Below are the entries; count how many lines contain the word "shape" and reply with that number alone.

Saved entries:
* * *
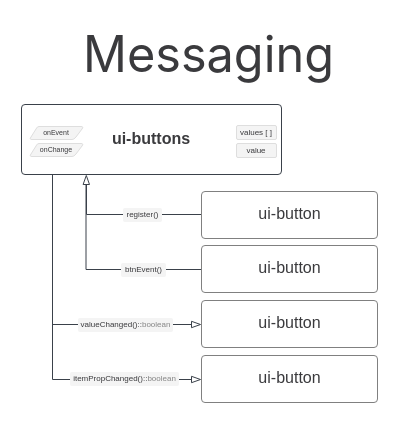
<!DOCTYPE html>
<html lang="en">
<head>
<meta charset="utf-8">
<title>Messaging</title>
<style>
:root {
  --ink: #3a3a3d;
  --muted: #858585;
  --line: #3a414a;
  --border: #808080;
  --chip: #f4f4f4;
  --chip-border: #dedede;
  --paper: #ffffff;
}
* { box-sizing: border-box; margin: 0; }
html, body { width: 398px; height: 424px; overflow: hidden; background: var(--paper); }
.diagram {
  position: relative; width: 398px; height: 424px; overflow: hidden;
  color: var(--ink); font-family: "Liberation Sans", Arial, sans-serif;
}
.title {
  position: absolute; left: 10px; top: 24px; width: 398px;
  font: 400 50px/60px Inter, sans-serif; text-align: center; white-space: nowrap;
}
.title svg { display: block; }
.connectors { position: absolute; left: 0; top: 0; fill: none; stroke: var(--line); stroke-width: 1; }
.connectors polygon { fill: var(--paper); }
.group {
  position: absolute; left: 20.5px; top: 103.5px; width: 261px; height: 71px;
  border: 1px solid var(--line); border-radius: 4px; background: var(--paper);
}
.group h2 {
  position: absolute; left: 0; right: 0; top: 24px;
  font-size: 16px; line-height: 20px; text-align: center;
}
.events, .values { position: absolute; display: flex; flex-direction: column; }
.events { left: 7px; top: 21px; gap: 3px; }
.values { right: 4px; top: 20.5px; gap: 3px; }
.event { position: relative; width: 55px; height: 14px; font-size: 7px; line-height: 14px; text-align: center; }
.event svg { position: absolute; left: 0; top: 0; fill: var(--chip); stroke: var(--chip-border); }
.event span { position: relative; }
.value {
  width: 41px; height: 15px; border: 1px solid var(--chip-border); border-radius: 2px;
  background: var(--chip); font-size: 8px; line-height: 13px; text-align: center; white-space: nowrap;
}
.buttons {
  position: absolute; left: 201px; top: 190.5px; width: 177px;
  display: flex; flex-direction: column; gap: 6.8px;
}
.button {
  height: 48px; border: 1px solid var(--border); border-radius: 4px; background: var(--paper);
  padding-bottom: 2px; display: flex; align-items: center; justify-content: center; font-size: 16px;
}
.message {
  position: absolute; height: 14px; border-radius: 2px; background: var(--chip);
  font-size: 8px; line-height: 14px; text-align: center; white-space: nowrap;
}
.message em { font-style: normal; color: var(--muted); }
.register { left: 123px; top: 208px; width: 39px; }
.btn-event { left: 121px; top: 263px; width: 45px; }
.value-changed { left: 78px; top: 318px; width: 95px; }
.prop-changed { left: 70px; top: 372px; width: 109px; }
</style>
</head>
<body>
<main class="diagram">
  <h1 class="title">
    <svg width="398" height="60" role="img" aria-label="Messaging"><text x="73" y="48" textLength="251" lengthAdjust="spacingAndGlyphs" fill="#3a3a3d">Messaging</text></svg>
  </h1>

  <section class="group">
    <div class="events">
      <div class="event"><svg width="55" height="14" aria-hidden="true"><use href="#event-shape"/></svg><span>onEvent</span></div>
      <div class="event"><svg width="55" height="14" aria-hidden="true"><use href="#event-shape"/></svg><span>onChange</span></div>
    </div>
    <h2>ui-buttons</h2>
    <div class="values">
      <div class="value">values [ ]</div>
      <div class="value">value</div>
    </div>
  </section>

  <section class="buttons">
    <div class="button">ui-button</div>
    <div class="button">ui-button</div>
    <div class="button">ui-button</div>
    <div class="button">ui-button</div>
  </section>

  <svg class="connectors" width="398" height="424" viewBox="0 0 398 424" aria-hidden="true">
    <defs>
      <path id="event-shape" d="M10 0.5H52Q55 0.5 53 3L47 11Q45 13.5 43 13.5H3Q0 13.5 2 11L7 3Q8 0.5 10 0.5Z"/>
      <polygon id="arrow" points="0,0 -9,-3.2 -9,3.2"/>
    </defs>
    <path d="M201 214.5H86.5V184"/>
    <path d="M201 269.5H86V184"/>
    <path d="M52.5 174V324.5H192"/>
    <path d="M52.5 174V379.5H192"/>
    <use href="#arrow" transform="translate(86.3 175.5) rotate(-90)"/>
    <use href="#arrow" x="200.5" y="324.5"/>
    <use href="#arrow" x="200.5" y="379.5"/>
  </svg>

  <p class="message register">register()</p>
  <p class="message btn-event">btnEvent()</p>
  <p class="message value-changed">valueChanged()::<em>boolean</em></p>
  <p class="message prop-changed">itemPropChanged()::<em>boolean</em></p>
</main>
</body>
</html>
* * *
> _Written answer_
3